WORK REQUIRED: Lines that include the word "bitten" should be copied from the listing that follows.

LISTED RECORDS:
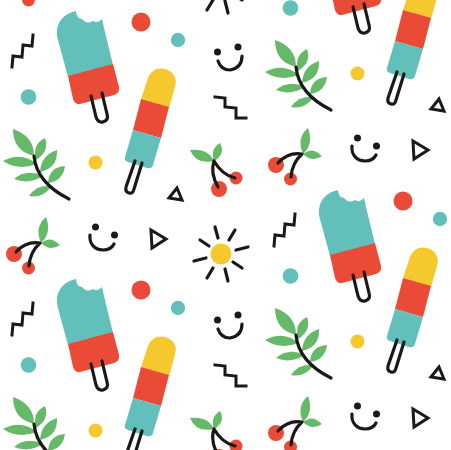
<!DOCTYPE html>
<html lang="en">
<head>
<meta charset="utf-8">
<title>Summer pattern</title>
<style>
:root { --paper: #fff; --teal: #63bfb9; --red: #ea4b36; --yellow: #f5c92e; --green: #67b96a; --ink: #1b1819; }
html, body { margin: 0; overflow: hidden; background: var(--paper); }
svg { display: block; width: 451px; height: 450px; }
.teal { fill: var(--teal); }
.red { fill: var(--red); }
.yellow { fill: var(--yellow); }
.green { fill: var(--green); }
.ink { fill: var(--ink); }
.line { fill: none; stroke: var(--ink); stroke-width: 3.2; stroke-linecap: round; stroke-linejoin: round; }
.angular { stroke-linecap: square; stroke-linejoin: miter; stroke-width: 3; }
</style>
</head>
<body>
<svg viewBox="0 0 451 450" role="img" aria-label="Seamless summer pattern with ice lollies, cherries, leaves, suns and smiles">
<defs>
<g id="bitten-lolly">
  <path class="teal" d="M58 40C54 25 62 14 76 11Q76 18 82 19Q87 25 93 21Q98 24 102 19Q103 23 104 28L113 65L68 77Z"/>
  <path class="red" d="M68 76L113 64L119 87Q120 93 114 95L80 104Q75 105 73 99Z"/>
  <path class="line" d="M91 96L96 117Q98 123 103 122Q109 120 107 114L102 93"/>
</g>
<g id="striped-lolly">
  <path class="yellow" d="M141 99L148 78C151 70 158 67 165 69C173 71 178 78 175 87L169 108Z"/>
  <path class="red" d="M141 99L169 107L161 138L133 130Z"/>
  <path class="teal" d="M133 130L161 138L153 165Q152 169 147 168L128 162Q124 161 125 157Z"/>
  <path class="line" d="M135 161L126 187Q125 192 129 193Q133 194 134 189L142 163"/>
</g>
<g id="leaf-sprig">
  <g class="green">
    <path d="M34 156Q13 151 13 129Q34 136 34 156Z"/>
    <path d="M37 164Q18 171 3 161Q21 151 37 164Z"/>
    <path d="M43 176Q29 185 14 179Q27 168 43 176Z"/>
    <path d="M52 186Q42 199 29 196Q37 184 52 186Z"/>
    <path d="M36 160Q32 144 45 138Q50 151 36 160Z"/>
    <path d="M40 172Q41 155 57 150Q58 168 40 172Z"/>
    <path d="M48 183Q49 167 65 166Q63 181 48 183Z"/>
  </g>
  <path class="line" d="M34 156C36 177 51 190 69 199"/>
</g>
<g id="cherries">
  <circle class="red" cx="14" cy="254" r="8"/>
  <circle class="red" cx="28.5" cy="268" r="6.5"/>
  <path class="green" d="M41 243Q34 227 46 217Q52 233 41 243Q50 235 60 245Q50 252 41 243Z"/>
  <path class="line" d="M16 252Q26 241 40 243Q30 252 29 266"/>
</g>
<g id="hanging-cherries">
  <circle class="red" cx="219" cy="189" r="8"/>
  <circle class="red" cx="236" cy="178" r="6.5"/>
  <path class="green" d="M214 161Q196 165 190 150Q208 148 214 161Q210 149 220 143Q226 154 214 161Z"/>
  <path class="line" d="M218 187Q210 173 214 161Q222 175 235 178"/>
</g>
<g id="tilted-smile">
  <circle class="ink" cx="95.5" cy="227" r="3.5"/>
  <circle class="ink" cx="114.5" cy="235" r="3.5"/>
  <path class="line" d="M90 235C89 244 95 250 103 250Q111 250 114 244"/>
</g>
<g id="smile">
  <circle class="ink" cx="217.5" cy="52" r="3.5"/>
  <circle class="ink" cx="238" cy="47" r="3.5"/>
  <path class="line" d="M218 61Q221 70 230 70Q242 68 242 56"/>
</g>
<g id="sun">
  <circle class="yellow" cx="221" cy="254" r="10.5"/>
  <path class="line" d="M215 227L218 238M235 230L229 240M248 247L236 250M242 268L233 262M228 281L225 269M207 278L213 268M194 261L206 258M200 240L209 246"/>
</g>
<g id="motif">
  <path class="line angular" d="M33 35L32 46L23 45L22 57L13 56L12 67"/>
  <path class="line angular" d="M215 97L225 98L225 107L236 108L236 118L246 118"/>
  <path class="line angular" d="M151 230L166 239L152 248Z"/>
  <path class="line angular" d="M177 188L182 200L169 198Z"/>
  <circle class="red" cx="141" cy="22" r="9.5"/>
  <circle class="teal" cx="178" cy="40" r="7.2"/>
  <circle class="teal" cx="28.5" cy="97" r="7.8"/>
  <circle class="yellow" cx="95.5" cy="162.5" r="7"/>
  <use href="#bitten-lolly"/>
  <use href="#striped-lolly"/>
  <use href="#leaf-sprig"/>
  <use href="#cherries"/>
  <use href="#hanging-cherries"/>
  <use href="#tilted-smile"/>
  <use href="#smile"/>
  <use href="#sun"/>
</g>
</defs>
<rect width="451" height="450" fill="#fff"/>
<use href="#motif" y="-268"/>
<use href="#motif"/>
<use href="#motif" y="268"/>
<use href="#motif" x="262" y="-89"/>
<use href="#motif" x="262" y="179"/>
</svg>
</body>
</html>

RESPONSE BOX:
<g id="bitten-lolly">
  <use href="#bitten-lolly"/>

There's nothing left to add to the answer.